-------- Input for this task --------

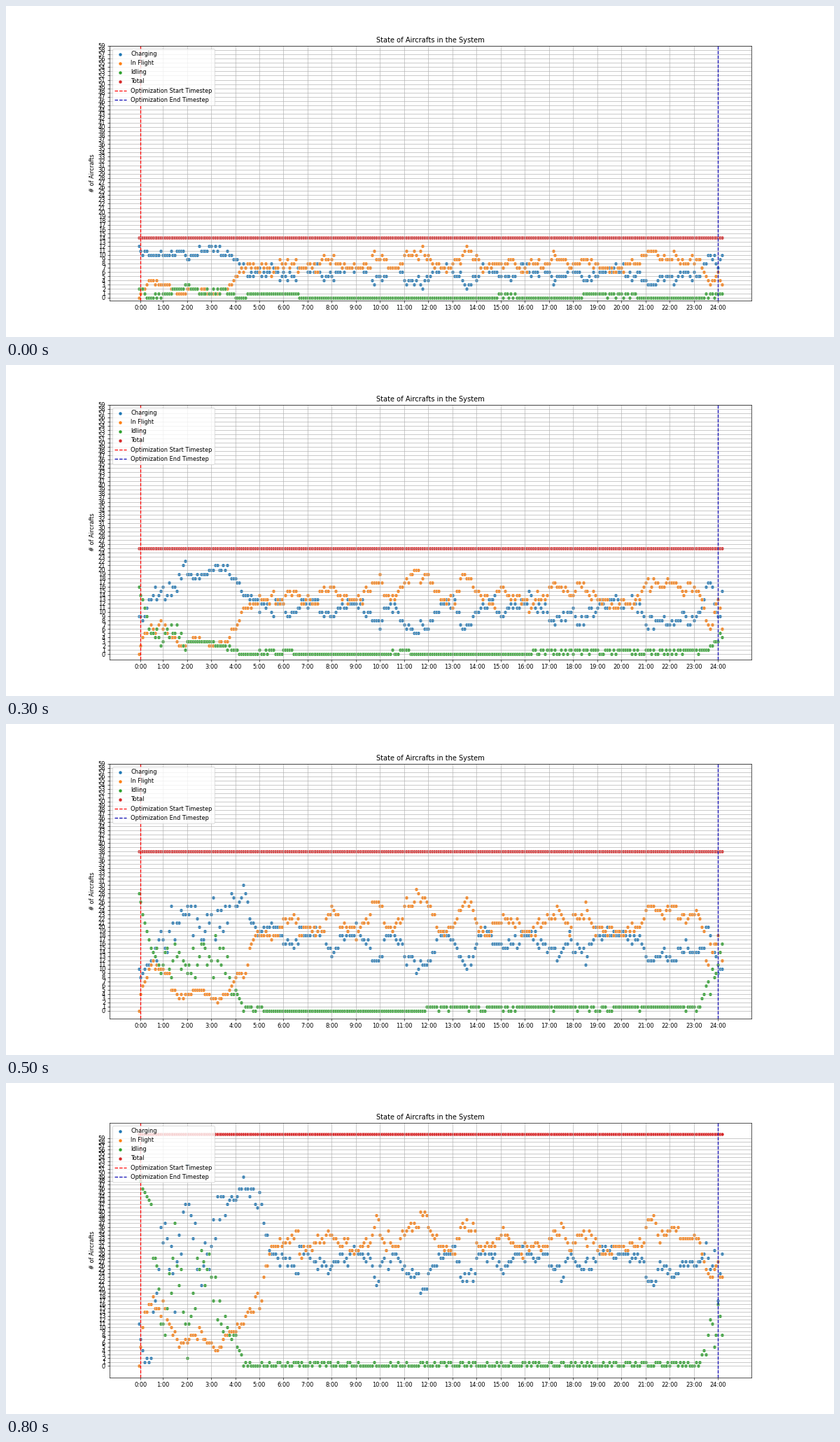
A matplotlib script for the animation above (900 ms loop, 1183 by 473 pixels).

```python
import matplotlib.pyplot as plt
import numpy as np
from matplotlib.animation import FuncAnimation

W, H, DPI = 1183, 473, 59.15
HOURS = np.arange(291) / 12     # five-minute timesteps
STEPS = HOURS * 12
N = len(STEPS)

# Demand peaks of the day: hour and height.
PEAKS = [(6.2, 3), (8, 5), (9.85, 8), (11.2, 8), (11.85, 9), (13.6, 9),
         (15.2, 4), (17.3, 6), (18.4, 5), (21.2, 8.5), (22.1, 6.5), (23, 5)]


def bell(center, width):
    return np.exp(-((HOURS - center) / width) ** 2 / 2)


SWING = (sum(v * bell(h, .3) for h, v in PEAKS) - 9 * bell(23.65, .2)
         - 60 * np.clip(HOURS - 24, 0, 1))


def fleet(total, gain, rise, morning, last, *spells):
    """Mean flying and idling counts; spells are (start, end, idle level)."""
    share = np.interp(HOURS,
                      [0, .1, .4, 1, 1.65, 2.4, 3.2, 3.7, rise - .4, rise],
                      [0, .12, .27, .25, .08, .15, .06, .14, .27, .5])
    idle = np.interp(HOURS, np.arange(len(morning) + 1) / 2, morning + [0])
    for start, end, level in spells:
        idle[(HOURS >= start) & (HOURS < end)] = level
    idle += last * np.clip(HOURS - 23.2, 0, 1)
    return total, total * share + gain * SWING, idle


def between(total, a, b):
    return total, (a[1] + b[1]) / 2, (a[2] + b[2]) / 2


xs = fleet(14, .4, 4.3, [2, 0, .7, 1.5, 2.5, 1.6, 1, 2, .4], 1,
           (4.5, 6.6, 1), (14.6, 15.6, .7), (18.4, 20.6, .9))
small = fleet(19, .53, 4.8, [14, 7, 4, 5, 3, 1, 5, 2, 2], 6,
              (4.7, 6.5, .8), (10.4, 11.2, 1), (15.9, 24, .4))
medium = fleet(32, .68, 4.3, [18, 3, 5, 7, 2, 5, 1, 2, 0], 0,
               (16.5, 23.5, .9), (24.05, 25, 2))
large = fleet(38, .8, 4.8, [28, 15, 12, 11, 8, 15, 12, 14, 4], 13,
              (4.3, 5.3, .6), (11.9, 25, .8))
xl = fleet(48, 1, 5.2, [31, 20, 9, 18, 3, 22, 8, 8, 3], 4, (4.3, 25, .15))
full = fleet(60, .85, 5.4, [49, 42, 9, 31, 4, 30, 22, 9, 7], 17,
             (4.3, 25, .4))

RUNS = [xs, between(17, xs, small), small, between(25, small, medium),
        medium, large, between(43, large, xl), xl, full]


def counts(i):
    """Whole numbers of charging, flying, idling and all aircraft."""
    total, fly, idle = RUNS[i]
    rng = np.random.default_rng(40 + i)
    wobble = np.repeat(rng.normal(size=N // 2 + 1), 2)[:N]
    spread = np.clip(fly / 8, 0, .7 + total / 100)
    fly = np.rint(fly + spread * (.8 * wobble + .5 * rng.normal(size=N)))
    fly[0] = 0
    jitter = np.where((idle > 3) & (HOURS > .5), .25 * idle, 0)
    idle = np.floor(idle + rng.random(N) + jitter * rng.normal(size=N))
    fly = np.clip(fly, 0, total)
    idle = np.clip(idle, 0, total - fly)
    return total - fly - idle, fly, idle, np.full(N, total)


DATA = [counts(i) for i in range(len(RUNS))]

plt.rcParams["font.family"] = "DejaVu Sans"
fig, ax = plt.subplots(figsize=(W / DPI, H / DPI), dpi=DPI)

dots = [ax.scatter(STEPS, y, label=name, s=36, edgecolors="w", linewidths=.48)
        for name, y in zip(("Charging", "In Flight", "Idling", "Total"),
                           DATA[0])]
ax.axvline(1, color="r", ls="--", label="Optimization Start Timestep")
ax.axvline(288, color="#0d08b4", ls="--", label="Optimization End Timestep")

ax.set_title("State of Aircrafts in the System")
ax.set_ylabel("# of Aircrafts")
ax.set_xticks([1, *range(12, 289, 12)], [f"{h}:00" for h in range(25)])
ax.set_yticks(range(60))
ax.set_xlim(-14.5, 304.5)
ax.grid(True)
ax.legend(loc="upper left")


def update(i):
    for dot, y in zip(dots, DATA[i]):
        dot.set_offsets(np.column_stack([STEPS, y]))
    total = RUNS[i][0]
    ax.set_ylim(-.05 * total, max(59, 1.05 * total))
    return dots


anim = FuncAnimation(fig, update, frames=len(RUNS), interval=100, repeat=True)
plt.show()
```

--------

What to produce:
Look for the word "fleet". Copy out every line of the data that has it.

Written reply:
def fleet(total, gain, rise, morning, last, *spells):
xs = fleet(14, .4, 4.3, [2, 0, .7, 1.5, 2.5, 1.6, 1, 2, .4], 1,
small = fleet(19, .53, 4.8, [14, 7, 4, 5, 3, 1, 5, 2, 2], 6,
medium = fleet(32, .68, 4.3, [18, 3, 5, 7, 2, 5, 1, 2, 0], 0,
large = fleet(38, .8, 4.8, [28, 15, 12, 11, 8, 15, 12, 14, 4], 13,
xl = fleet(48, 1, 5.2, [31, 20, 9, 18, 3, 22, 8, 8, 3], 4, (4.3, 25, .15))
full = fleet(60, .85, 5.4, [49, 42, 9, 31, 4, 30, 22, 9, 7], 17,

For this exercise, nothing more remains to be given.